A Randolph professor is exploring the nexus between poverty, hunger, and food in Lynchburg in hopes that his research will generate discussion and solutions.
“My sense is that most people don’t know about the extent of hunger and poverty in this city,” said John Abell, an economics professor. “I’m hoping to draw some awareness to this issue and to start a conversation.”
Abell has a strong personal interest in local food produced with sustainable practices; he grows much of his own food while purchasing more from farmers at a local market. But his interest in social issues related to food grew when he and a group of Randolph students studied the economics of a Lynchburg food desert in 2011. Their data demonstrated the difficulty some city residents had with obtaining nutritious food at affordable prices.

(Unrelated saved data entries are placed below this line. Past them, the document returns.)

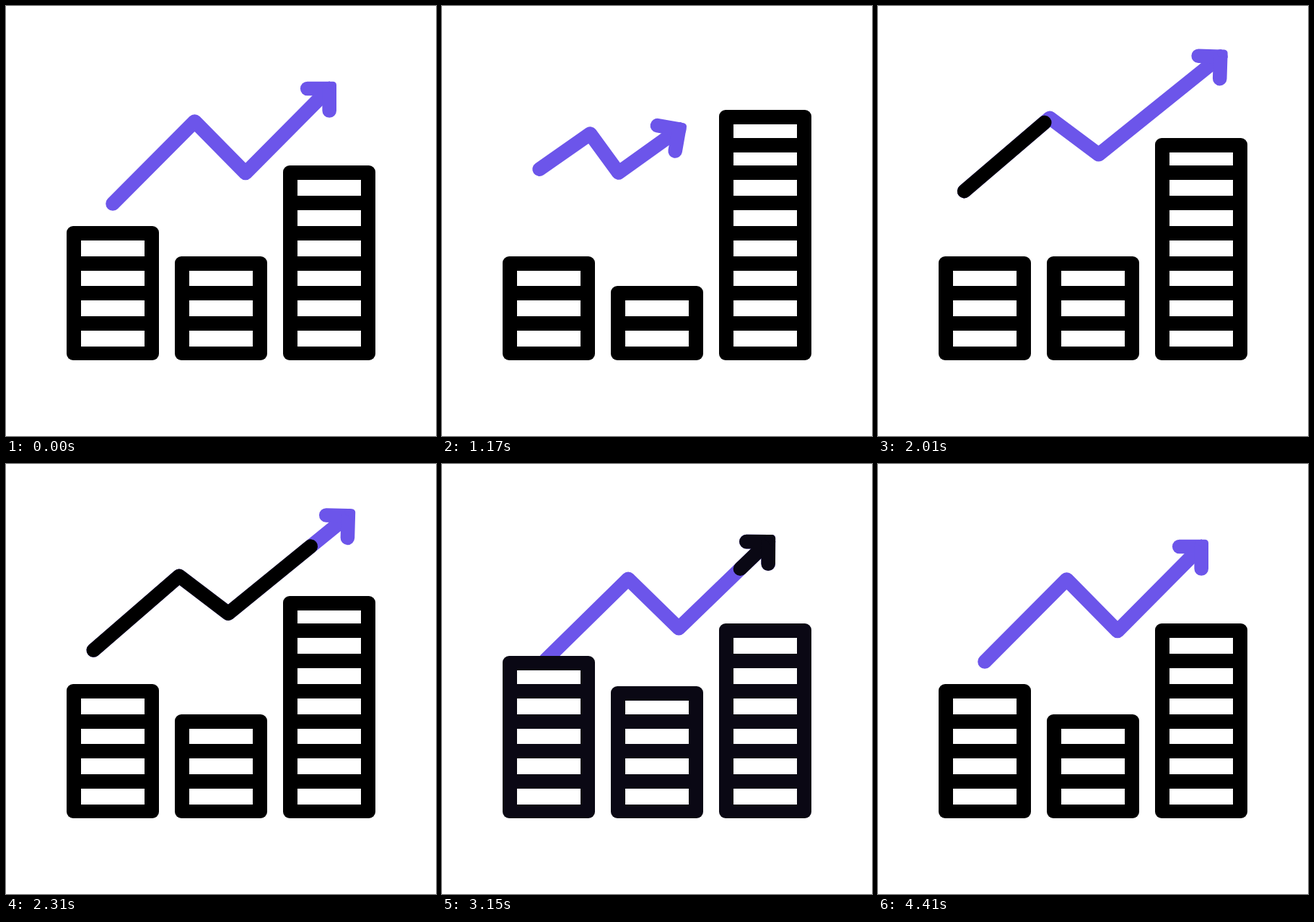
Recreate the animation shown at these times as an HTML page with a canvas. Size 596 by 596 pixels, loop 4.53 s.

```html
<!DOCTYPE html>
<html lang="en">
<head>
<meta charset="utf-8">
<title>Growth chart</title>
<style>
  html, body { margin: 0; width: 100%; height: 100%; overflow: hidden; background: #fff; }
  canvas { display: block; width: 100vw; height: 100vh; }
</style>
</head>
<body>
<canvas id="stage" width="596" height="596"></canvas>
<script>
const ctx = document.getElementById('stage').getContext('2d');
const LOOP = 4530, TICK = 30;
const PURPLE = '#6c55ea', BLACK = '#000', INK = '#0a0814';
const LINE = 19.6, BARB = 30.5;
const BAR_WIDTH = 128, BAND = 20, BOTTOM = 491;

// Arrow poses: start, peak, dip and tip of the line, tilt of the head in radians
const REST = { line: [[148, 274], [261.5, 160], [332, 231.5], [448.2, 114.5]], tilt: 0 };
const LOW = { line: [[136, 225], [204, 178], [242, 232], [322, 175]], tilt: 0.18 };
const HIGH = { line: [[119.5, 257], [238.5, 155], [306.5, 205.5], [476, 69]], tilt: 0.03 };
const MOVES = [
  { from: REST, to: LOW, start: 360, end: 1040, stretch: 0 },
  { from: LOW, to: HIGH, start: 1040, end: 2080, stretch: 0.04 },
  { from: HIGH, to: REST, start: 2080, end: 3510, stretch: 0 }
];

// Rows at rest, and the times at which a row is added or taken away
const BARS = [
  { x: 84, home: 4, added: [1800, 2160, 2700], removed: [690, 1410, 3810] },
  { x: 234, home: 3, added: [1980, 2640, 3330], removed: [750, 3960, 3960] },
  { x: 384, home: 6, added: [600, 960], removed: [1410, 2460] }
];
const HOP = { start: 3930, end: 4410, rise: 18, grow: 1.07 };

const clamp = v => Math.min(1, Math.max(0, v));
const span = (t, a, b) => clamp((t - a) / (b - a));
const ease = p => 0.5 - 0.5 * Math.cos(Math.PI * p);
const mix = (a, b, p) => a + (b - a) * p;
const distance = (a, b) => Math.hypot(b[0] - a[0], b[1] - a[1]);

function arrowPose(t) {
  const { from, to, start, end, stretch } = MOVES.find(m => t < m.end) || MOVES[2];
  const p = ease(span(t, start, end));
  const widen = stretch * Math.sin(Math.PI * p);
  const line = from.line.map(([x, y], i) => {
    const px = mix(x, to.line[i][0], p);
    return [px + widen * (px - 200), mix(y, to.line[i][1], p)];
  });
  return { line, tilt: mix(from.tilt, to.tilt, p) };
}

function stroke(points, width, color, from = 0, to = Infinity) {
  if (to <= from) return;
  ctx.beginPath();
  points.forEach(p => ctx.lineTo(...p));
  ctx.setLineDash(to < Infinity ? [to - from, 9999] : []);
  ctx.lineDashOffset = -from;
  ctx.lineWidth = width;
  ctx.strokeStyle = color;
  ctx.stroke();
  ctx.setLineDash([]);
}

function drawHead(tip, tilt, color, from = 0, to = BARB) {
  ctx.save();
  ctx.translate(...tip);
  ctx.rotate(tilt);
  stroke([[0, 0], [-BARB, 0]], LINE, color, from, to);
  stroke([[0, 0], [0, BARB]], LINE, color, from, to);
  // Squarer outer corner
  if (from === 0) stroke([[0, -5], [5, -5], [5, 0]], LINE - 10, color);
  ctx.restore();
}

// A black run travels along the purple line: its front first, then its end
function drawArrow(t, ink) {
  const { line, tilt } = arrowPose(t);
  const tip = line[3];
  stroke(line, LINE, PURPLE);
  drawHead(tip, tilt, PURPLE);

  const length = line.slice(1).reduce((sum, p, i) => sum + distance(line[i], p), 0);
  const to = span(t, 1830, 2430) * (length + BARB);
  const from = span(t, 2660, 3260) * (length + BARB);
  if (to <= from) return;
  stroke(line, LINE, ink, Math.min(from, length), Math.min(to, length));
  if (to > length) drawHead(tip, tilt, ink, Math.max(0, from - length), to - length);
}

// Rows beyond the resting height sit a little closer together
const bandTop = (row, home) =>
  Math.round(472 - 41.8 * Math.min(row, home) - 38.5 * Math.max(0, row - home));

function drawStack({ x, home }, first, last, ink) {
  const top = bandTop(last, home);
  const bottom = first ? bandTop(first, home) + BAND : BOTTOM;
  ctx.fillStyle = ink;
  ctx.beginPath();
  ctx.roundRect(x, top, BAR_WIDTH, bottom - top, 9);
  ctx.fill();
  ctx.fillStyle = '#fff';
  for (let row = first + 1; row <= last; row++) {
    const y = bandTop(row, home) + BAND;
    ctx.fillRect(x + BAND, y, BAR_WIDTH - 2 * BAND, bandTop(row - 1, home) - y);
  }
}

// The two upper rows of the middle stack hop up and vanish
function drawHop(t, bar, ink) {
  const p = span(t, HOP.start, HOP.end);
  if (p === 0 || p === 1) return;
  const rise = ease(span(p, 0, 0.35));
  const scale = mix(1, HOP.grow, rise) * (1 - ease(span(p, 0.35, 1)));
  const first = bar.home, last = first + 2;
  const cx = bar.x + BAR_WIDTH / 2;
  const cy = (bandTop(first, bar.home) + bandTop(last, bar.home) + BAND) / 2;
  ctx.save();
  ctx.translate(cx, cy - HOP.rise * rise);
  ctx.scale(scale, scale);
  ctx.translate(-cx, -cy);
  drawStack(bar, first, last, ink);
  ctx.restore();
}

function draw(t) {
  const ink = t >= 3060 && t < 3300 ? INK : BLACK;
  const past = times => times.filter(time => time <= t).length;
  ctx.fillStyle = '#fff';
  ctx.fillRect(0, 0, 596, 596);
  ctx.lineCap = ctx.lineJoin = 'round';
  drawArrow(t, ink);
  for (const bar of BARS) {
    drawStack(bar, 0, bar.home + past(bar.added) - past(bar.removed), ink);
  }
  if (t >= BARS[1].removed[1]) drawHop(t, BARS[1], ink);
}

const origin = performance.now();
function tick() {
  const t = (performance.now() - origin) % LOOP;
  draw(Math.floor(t / TICK) * TICK);
  requestAnimationFrame(tick);
}
tick();
</script>
</body>
</html>
```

Abell wanted to conduct further research about how poverty and limited food access relate to each other.
He is analyzing a variety of data—such as income levels, educational attainment, and participation in government assistance programs—for different neighborhoods in Lynchburg. Abell is publishing videos and insights about the research on a new website. Eventually, his blog will shift focus toward the economics of the solutions he is discovering.
The website includes video interviews with people who have firsthand knowledge about local hunger and poverty, including people who have lived for years in impoverished neighborhoods as well as people who work at nonprofits that seek to provide food to those in need.
Teague Nelson ’14, a history major, is producing the videos for Abell. While it has given him an opportunity to practice skills he picked up in a digital filmmaking class, the project also helped Nelson learn about social and economic issues. “I think it’s a really important issue,” he said. “There are a lot of people working on it, but it needs a lot more attention and a lot more needs to be done.”
Abell’s research also includes potential solutions that go beyond distributing donated food to those who need it, but focus on helping to decrease hunger by decreasing poverty. “I wanted to think about creative ways that food could be used in creative solutions,” he said. “I’m looking at solutions from around the country, including urban farming and community gardening, where food is out there to create legitimate economic development.”
To learn more about Abell’s research, please see http://lynchburgfood.go.randolphcollege.edu/